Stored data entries
══════════

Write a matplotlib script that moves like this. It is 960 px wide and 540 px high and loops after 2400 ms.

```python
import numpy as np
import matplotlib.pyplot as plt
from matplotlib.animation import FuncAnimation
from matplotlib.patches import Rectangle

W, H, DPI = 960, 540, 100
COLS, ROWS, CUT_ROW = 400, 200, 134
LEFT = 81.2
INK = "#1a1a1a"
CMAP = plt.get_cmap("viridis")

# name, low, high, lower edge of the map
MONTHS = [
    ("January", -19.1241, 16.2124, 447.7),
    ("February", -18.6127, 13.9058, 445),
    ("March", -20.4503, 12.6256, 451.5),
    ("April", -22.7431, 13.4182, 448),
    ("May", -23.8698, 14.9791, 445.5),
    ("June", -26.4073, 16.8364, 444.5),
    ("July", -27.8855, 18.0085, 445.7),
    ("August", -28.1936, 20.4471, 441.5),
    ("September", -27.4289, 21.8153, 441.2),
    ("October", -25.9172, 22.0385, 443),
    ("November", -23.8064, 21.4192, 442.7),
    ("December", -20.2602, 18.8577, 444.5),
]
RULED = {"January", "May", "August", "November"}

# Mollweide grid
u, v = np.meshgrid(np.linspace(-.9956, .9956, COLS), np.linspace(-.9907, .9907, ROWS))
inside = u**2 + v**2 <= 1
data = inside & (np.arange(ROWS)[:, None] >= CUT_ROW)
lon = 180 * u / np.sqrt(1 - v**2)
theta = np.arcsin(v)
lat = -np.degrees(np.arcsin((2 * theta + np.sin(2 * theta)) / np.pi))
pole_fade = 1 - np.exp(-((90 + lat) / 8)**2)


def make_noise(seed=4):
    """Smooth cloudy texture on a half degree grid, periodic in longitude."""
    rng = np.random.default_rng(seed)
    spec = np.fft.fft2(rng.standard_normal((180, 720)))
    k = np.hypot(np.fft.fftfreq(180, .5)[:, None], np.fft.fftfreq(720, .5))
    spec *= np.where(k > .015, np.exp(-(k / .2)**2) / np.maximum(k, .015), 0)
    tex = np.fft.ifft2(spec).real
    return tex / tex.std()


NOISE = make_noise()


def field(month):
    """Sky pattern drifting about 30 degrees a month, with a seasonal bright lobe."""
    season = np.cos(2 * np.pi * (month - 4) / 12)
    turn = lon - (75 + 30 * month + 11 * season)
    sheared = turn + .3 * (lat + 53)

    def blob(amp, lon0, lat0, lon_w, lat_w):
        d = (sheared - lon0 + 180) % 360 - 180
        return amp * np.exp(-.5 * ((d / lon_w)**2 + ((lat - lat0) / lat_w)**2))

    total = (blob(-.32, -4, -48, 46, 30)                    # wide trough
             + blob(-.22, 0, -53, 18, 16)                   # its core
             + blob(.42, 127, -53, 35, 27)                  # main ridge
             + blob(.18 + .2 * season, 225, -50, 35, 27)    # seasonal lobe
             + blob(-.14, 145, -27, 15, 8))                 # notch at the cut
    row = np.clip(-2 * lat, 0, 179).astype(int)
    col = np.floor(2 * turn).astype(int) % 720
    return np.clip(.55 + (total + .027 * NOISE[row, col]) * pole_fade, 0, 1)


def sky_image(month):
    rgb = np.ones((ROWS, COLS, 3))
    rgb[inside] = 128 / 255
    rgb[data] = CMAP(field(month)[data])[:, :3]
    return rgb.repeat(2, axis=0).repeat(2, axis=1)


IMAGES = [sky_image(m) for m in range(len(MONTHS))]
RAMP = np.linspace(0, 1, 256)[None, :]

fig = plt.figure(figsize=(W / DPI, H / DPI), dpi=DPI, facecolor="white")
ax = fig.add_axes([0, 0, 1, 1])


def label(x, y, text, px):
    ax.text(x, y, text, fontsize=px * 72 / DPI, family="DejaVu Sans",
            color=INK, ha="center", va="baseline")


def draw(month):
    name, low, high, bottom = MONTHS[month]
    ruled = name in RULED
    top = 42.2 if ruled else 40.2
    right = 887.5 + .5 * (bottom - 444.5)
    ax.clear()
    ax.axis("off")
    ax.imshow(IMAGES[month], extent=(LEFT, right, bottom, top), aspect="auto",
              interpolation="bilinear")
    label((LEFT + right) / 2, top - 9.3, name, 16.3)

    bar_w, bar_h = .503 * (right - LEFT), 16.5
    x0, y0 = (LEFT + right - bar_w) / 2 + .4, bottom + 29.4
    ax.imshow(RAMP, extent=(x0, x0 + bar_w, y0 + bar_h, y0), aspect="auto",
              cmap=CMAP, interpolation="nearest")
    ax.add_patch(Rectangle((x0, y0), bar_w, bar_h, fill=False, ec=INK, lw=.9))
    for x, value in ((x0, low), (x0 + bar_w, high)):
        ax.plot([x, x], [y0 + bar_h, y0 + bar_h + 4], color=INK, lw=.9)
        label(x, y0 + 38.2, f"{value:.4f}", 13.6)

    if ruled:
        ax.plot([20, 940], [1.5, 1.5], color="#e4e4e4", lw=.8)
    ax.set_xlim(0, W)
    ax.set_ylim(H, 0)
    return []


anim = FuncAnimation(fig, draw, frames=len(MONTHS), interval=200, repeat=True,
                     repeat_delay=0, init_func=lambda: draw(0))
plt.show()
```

══════════

PROBLEM DETAILS
The answer consists of every line above in which the word "blob" occurs.

ANSWER FOR THE TASK
    def blob(amp, lon0, lat0, lon_w, lat_w):
    total = (blob(-.32, -4, -48, 46, 30)                    # wide trough
             + blob(-.22, 0, -53, 18, 16)                   # its core
             + blob(.42, 127, -53, 35, 27)                  # main ridge
             + blob(.18 + .2 * season, 225, -50, 35, 27)    # seasonal lobe
             + blob(-.14, 145, -27, 15, 8))                 # notch at the cut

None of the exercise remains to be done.